■ YOUR TASK ■
In the following material, identify every line holding the string "letter" and return it.
◇ ◇ ◇ ◇ ◇ ◇ ◇
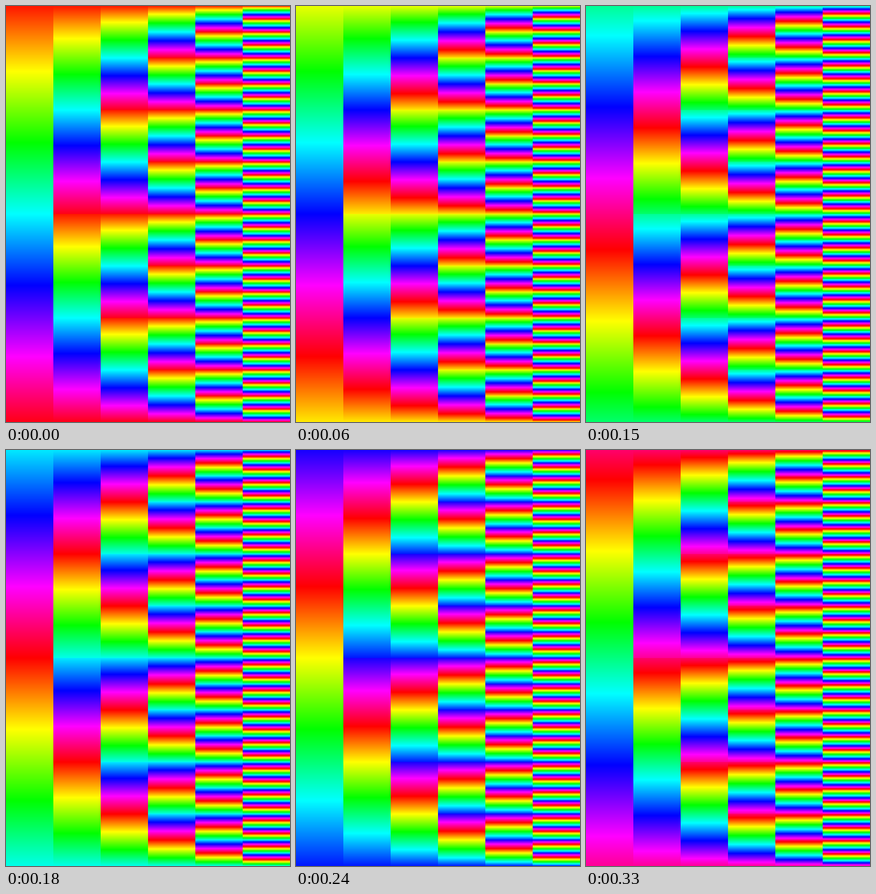
Recreate the animation shown at these times as an HTML page with a canvas. Size 480 by 700 pixels, loop 0.36 s.

```html
<!DOCTYPE html>
<html lang="en">
<head>
<meta charset="utf-8">
<title>Rainbow columns</title>
<style>
  html, body { margin: 0; width: 100%; height: 100%; overflow: hidden; }
  canvas { display: block; }
</style>
</head>
<body>
<canvas id="stage" width="480" height="700"></canvas>
<script>
const canvas = document.getElementById("stage");
const ctx = canvas.getContext("2d");
const COLUMNS = 6;
const STEPS = 12;
const STEP_MS = 30;
const HUE_SPAN = 350; // each band stops just short of a full turn
const columnWidth = canvas.width / COLUMNS;
let shownStep = -1;

function draw(startHue) {
  for (let column = 0; column < COLUMNS; column++) {
    const bands = 2 ** column;
    for (let y = 0; y < canvas.height; y++) {
      const phase = ((y + 0.5) * bands / canvas.height) % 1;
      const hue = startHue + 180 + (phase - 0.5) * HUE_SPAN;
      ctx.fillStyle = `hsl(${hue % 360}, 100%, 50%)`;
      ctx.fillRect(column * columnWidth, y, columnWidth, 1);
    }
  }
}

function tick() {
  const step = Math.floor(performance.now() / STEP_MS) % STEPS;
  if (step !== shownStep) {
    draw(step * 360 / STEPS);
    shownStep = step;
  }
  requestAnimationFrame(tick);
}

tick();
</script>
</body>
</html>
```
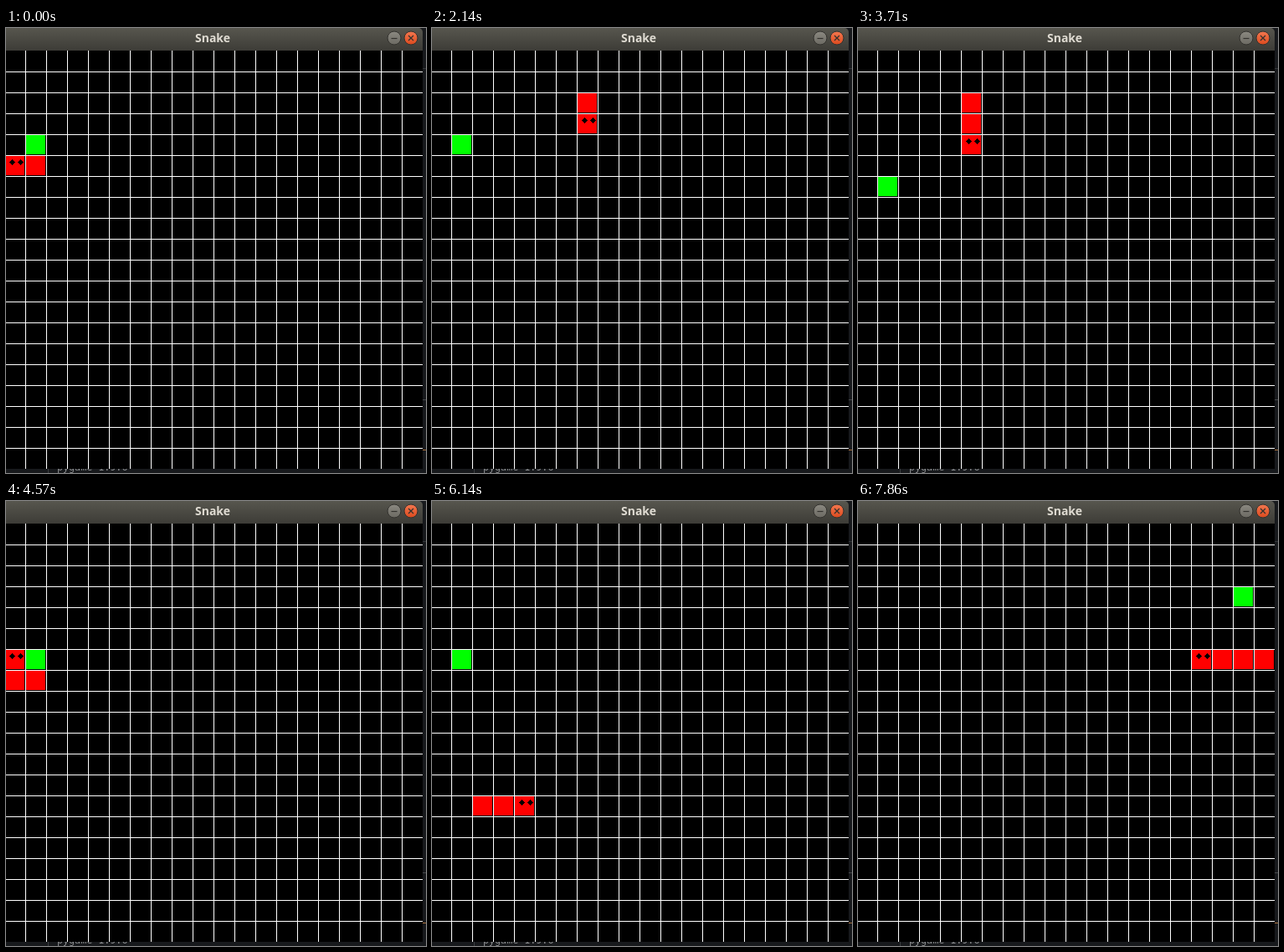
An HTML page with a canvas for the animation above (8000 ms loop, 502 px wide and 532 px high).

```html
<!DOCTYPE html>
<html lang="en">
<head>
<meta charset="utf-8">
<title>Snake</title>
<style>
  html, body { margin: 0; width: 100%; height: 100%; overflow: hidden; background: #17191c; }
  canvas { display: block; }
</style>
</head>
<body>
<canvas id="stage" width="502" height="532"></canvas>
<script>
const ctx = document.getElementById('stage').getContext('2d');

const LOOP = 8000, FRAMES = 56, CELL = 25, ROWS = 20;
const LEFT = -2, TOP = 27, SIZE = CELL * ROWS;
const MOVES_PER_FRAME = 1.396, MOVE_PHASE = 0.68;

const ROUTE = 'L3 U5 L10 D4 L6 U2 R4 D5 L5 U3 R2 D9 R3 U7 L9';
const STEP = { L: [-1, 0], R: [1, 0], U: [0, -1], D: [0, 1] };
const MEALS = [
  { eaten: 28, at: [1, 4] },
  { eaten: 72, at: [1, 6] },
  { eaten: Infinity, at: [18, 3] }
];

// Head positions, one per move; the board wraps at its edges.
const trail = [[1, 5], [0, 5]];
for (const run of ROUTE.split(' ')) {
  const [dx, dy] = STEP[run[0]];
  for (let i = 0; i < +run.slice(1); i++) {
    const [x, y] = trail[trail.length - 1];
    trail.push([(x + dx + ROWS) % ROWS, (y + dy + ROWS) % ROWS]);
  }
}

function rect(color, x, y, w, h) {
  ctx.fillStyle = color;
  ctx.fillRect(x, y, w, h);
}

function text(value, font, color, x, y, align) {
  ctx.font = font;
  ctx.fillStyle = color;
  ctx.textAlign = align;
  ctx.fillText(value, x, y);
}

function button(x, fill, glyph) {
  const shade = ctx.createLinearGradient(0, 4, 0, 20);
  fill.forEach((color, i) => shade.addColorStop(i, color));
  ctx.beginPath();
  ctx.arc(x, 12, 8, 0, Math.PI * 2);
  ctx.fillStyle = shade;
  ctx.fill();
  ctx.lineWidth = 1;
  ctx.strokeStyle = '#33322e';
  ctx.stroke();
  ctx.lineWidth = 1.2;
  ctx.stroke(new Path2D(glyph));
}

function drawDesktop() {
  rect('#17191c', 0, 0, 502, 532);
  rect('#34373a', 498, 48, 4, 1);
  rect('#45484b', 498, 444, 4, 1);
  rect('#a8703c', 498, 504, 4, 1);
  rect('#3a3d40', 50, 527, 1, 5);
  text('pygame 1.9.6', '11.7px "DejaVu Sans Mono", monospace', '#8b8d8f', 61, 529, 'left');
}

function drawTitleBar() {
  const shade = ctx.createLinearGradient(0, 0, 0, 27);
  shade.addColorStop(0, '#57564e');
  shade.addColorStop(1, '#3d3c37');
  ctx.fillStyle = shade;
  ctx.beginPath();
  ctx.roundRect(-10, 0, 508, 27, [0, 5, 0, 0]);
  ctx.fill();
  text('Snake', 'bold 14px "Open Sans", sans-serif', '#dfdbd2', 247, 17, 'center');
  button(464, ['#8b8981', '#6c6a63'], 'M460.5 12.5h7');
  button(484, ['#f37850', '#dc4a1e'], 'M481 9l6 6m0 -6l-6 6');
}

function drawCube([col, row], color) {
  rect(color, LEFT + col * CELL + 1, TOP + row * CELL + 1, CELL - 2, CELL - 2);
}

function drawEyes([col, row]) {
  const y = TOP + row * CELL + 8;
  for (const offset of [9, 19]) {
    const x = LEFT + col * CELL + offset;
    for (let d = -3; d <= 3; d++) {
      const half = 3 - Math.abs(d);
      rect('#000', x - half, y + d, half * 2 + 1, 1);
    }
  }
}

function drawBoard(moves) {
  rect('#000', LEFT, TOP, SIZE, SIZE);
  const meal = MEALS.findIndex(m => moves < m.eaten);
  const head = moves + 1;
  for (let i = 0; i < 2 + meal; i++) drawCube(trail[head - i], '#f00');
  drawEyes(trail[head]);
  drawCube(MEALS[meal].at, '#0f0');
  for (let i = 1; i < ROWS; i++) {
    rect('#fff', LEFT + i * CELL, TOP, 1, SIZE);
    rect('#fff', LEFT, TOP + i * CELL, SIZE, 1);
  }
}

function draw(now) {
  // Frame starts fall on multiples of 10 ms.
  const time = now % LOOP;
  const frame = Math.min(FRAMES - 1, Math.floor((time + 5) * FRAMES / LOOP));
  drawDesktop();
  drawTitleBar();
  drawBoard(Math.floor(frame * MOVES_PER_FRAME + MOVE_PHASE));
}

const start = performance.now();
function tick() {
  draw(performance.now() - start);
  requestAnimationFrame(tick);
}
tick();
</script>
</body>
</html>
```
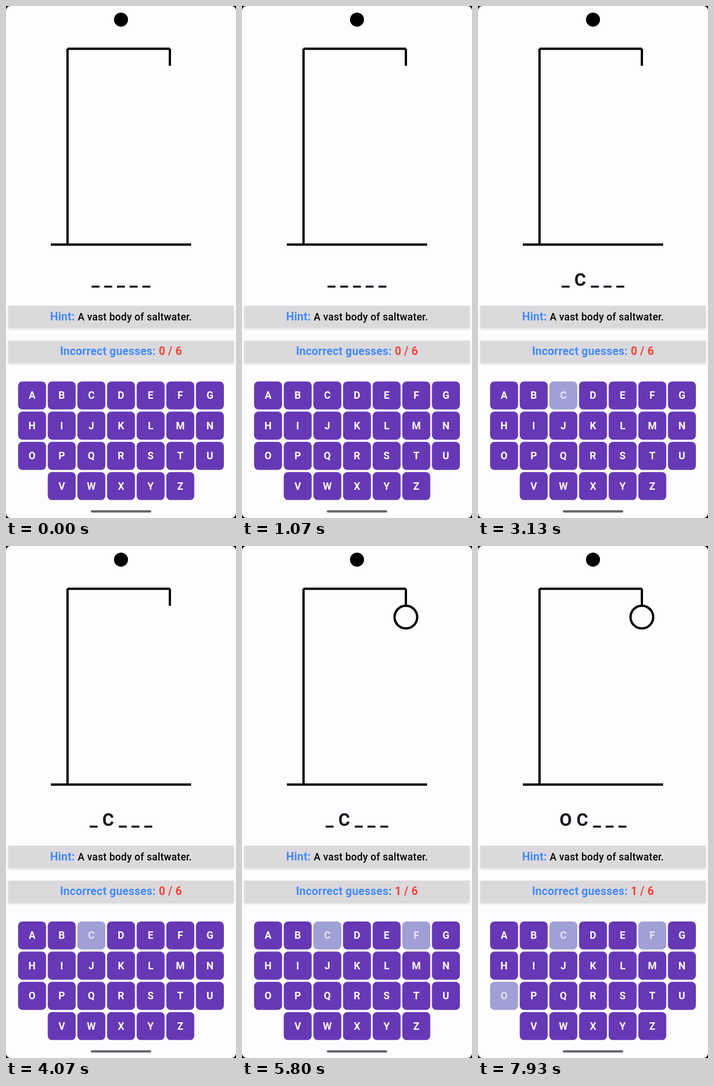
An HTML page that plays this animation: 400 px wide and 889 px high, repeating every 8000 ms.

```html
<!DOCTYPE html>
<html lang="en">
<head>
<meta charset="utf-8">
<title>Hangman</title>
<style>
  html, body { margin: 0; width: 100%; height: 100%; overflow: hidden; background: #000; }
  svg { display: block; width: 100vw; height: 100vh; }
  text { font-family: Roboto, sans-serif; font-weight: 700; text-anchor: middle; letter-spacing: .243px; white-space: pre; }
  .bar { fill: #dbd9dc; filter: drop-shadow(0 2px 2px rgba(0, 0, 0, .16)); }
  .line { fill: none; stroke: #000; stroke-width: 4; }
  .label { font-size: 19.44px; fill: #448aff; }
  .hint { font-size: 17.5px; font-weight: 500; fill: #000; }
  .count { fill: #f44336; }
  .word { font-size: 31.1px; fill: #1d1b20; }
  .key text { font-size: 17.5px; letter-spacing: .1px; fill: #fff; }
</style>
</head>
<body>
<svg viewBox="0 0 400 889">
  <rect width="400" height="889" rx="8" fill="#fefcff"/>
  <circle cx="200" cy="23.7" r="12.2"/>
  <path class="line" d="M78 414.3H322M107 414.3V74.3M107 74.3H285M285 74.3V103.7"/>
  <circle id="head" class="line" cx="285" cy="123.4" r="19.7"/>
  <text id="word" class="word" x="200" y="486.4"></text>
  <rect class="bar" x="4" y="520.5" width="392" height="38"/>
  <text class="label" x="200" y="546">Hint: <tspan class="hint">A vast body of saltwater.</tspan></text>
  <rect class="bar" x="4" y="581" width="392" height="38"/>
  <text class="label" x="200" y="606.4">Incorrect guesses: <tspan id="count" class="count"></tspan></text>
  <g id="keys"></g>
  <rect x="147.5" y="875.6" width="105" height="3.8" rx="1.9" fill="#656368"/>
</svg>
<script>
const LOOP = 8000;
const FADE = 200;
const ANSWER = "OCEAN";
const GUESSES = { C: 2200, F: 5350, O: 7000 };
const ENABLED = [102, 56, 182];
const DISABLED = [159, 160, 213];
const NS = "http://www.w3.org/2000/svg";

const byId = id => document.getElementById(id);
const head = byId("head"), word = byId("word"), count = byId("count");

function add(parent, tag, attrs) {
  const node = document.createElementNS(NS, tag);
  for (const name in attrs) node.setAttribute(name, attrs[name]);
  return parent.appendChild(node);
}

const keys = {};
["ABCDEFG", "HIJKLMN", "OPQRSTU", "VWXYZ"].forEach((row, r) => {
  [...row].forEach((letter, c) => {
    const x = 200 + (c - (row.length - 1) / 2) * 51.55;
    const y = 676.2 + r * 52.45;
    const group = add(byId("keys"), "g", { class: "key" });
    const face = add(group, "rect", { x: x - 24.3, y: y - 24.3, width: 48.6, height: 48.6, rx: 7.5 });
    const label = add(group, "text", { x, y: y + 6.2 });
    label.textContent = letter;
    keys[letter] = { face, label };
  });
});

function render(t) {
  const guessed = letter => t >= GUESSES[letter];
  const misses = Object.keys(GUESSES).filter(l => guessed(l) && !ANSWER.includes(l)).length;

  for (const letter in keys) {
    const p = guessed(letter) ? Math.min(1, (t - GUESSES[letter]) / FADE) : 0;
    const rgb = ENABLED.map((v, i) => Math.round(v + (DISABLED[i] - v) * p));
    keys[letter].face.setAttribute("fill", `rgb(${rgb})`);
    keys[letter].label.setAttribute("fill-opacity", 1 - 0.28 * p);
  }
  word.textContent = [...ANSWER].map(l => guessed(l) ? l : "_").join(" ");
  count.textContent = `${misses} / 6`;
  head.setAttribute("visibility", misses ? "visible" : "hidden");
}

const start = performance.now();
function tick() {
  render((performance.now() - start) % LOOP);
  requestAnimationFrame(tick);
}
tick();
</script>
</body>
</html>
```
◇ ◇ ◇ ◇ ◇ ◇ ◇
■ ANSWER SPACE ■
  text { font-family: Roboto, sans-serif; font-weight: 700; text-anchor: middle; letter-spacing: .243px; white-space: pre; }
  .key text { font-size: 17.5px; letter-spacing: .1px; fill: #fff; }
  [...row].forEach((letter, c) => {
    label.textContent = letter;
    keys[letter] = { face, label };
  const guessed = letter => t >= GUESSES[letter];
  for (const letter in keys) {
    const p = guessed(letter) ? Math.min(1, (t - GUESSES[letter]) / FADE) : 0;
    keys[letter].face.setAttribute("fill", `rgb(${rgb})`);
    keys[letter].label.setAttribute("fill-opacity", 1 - 0.28 * p);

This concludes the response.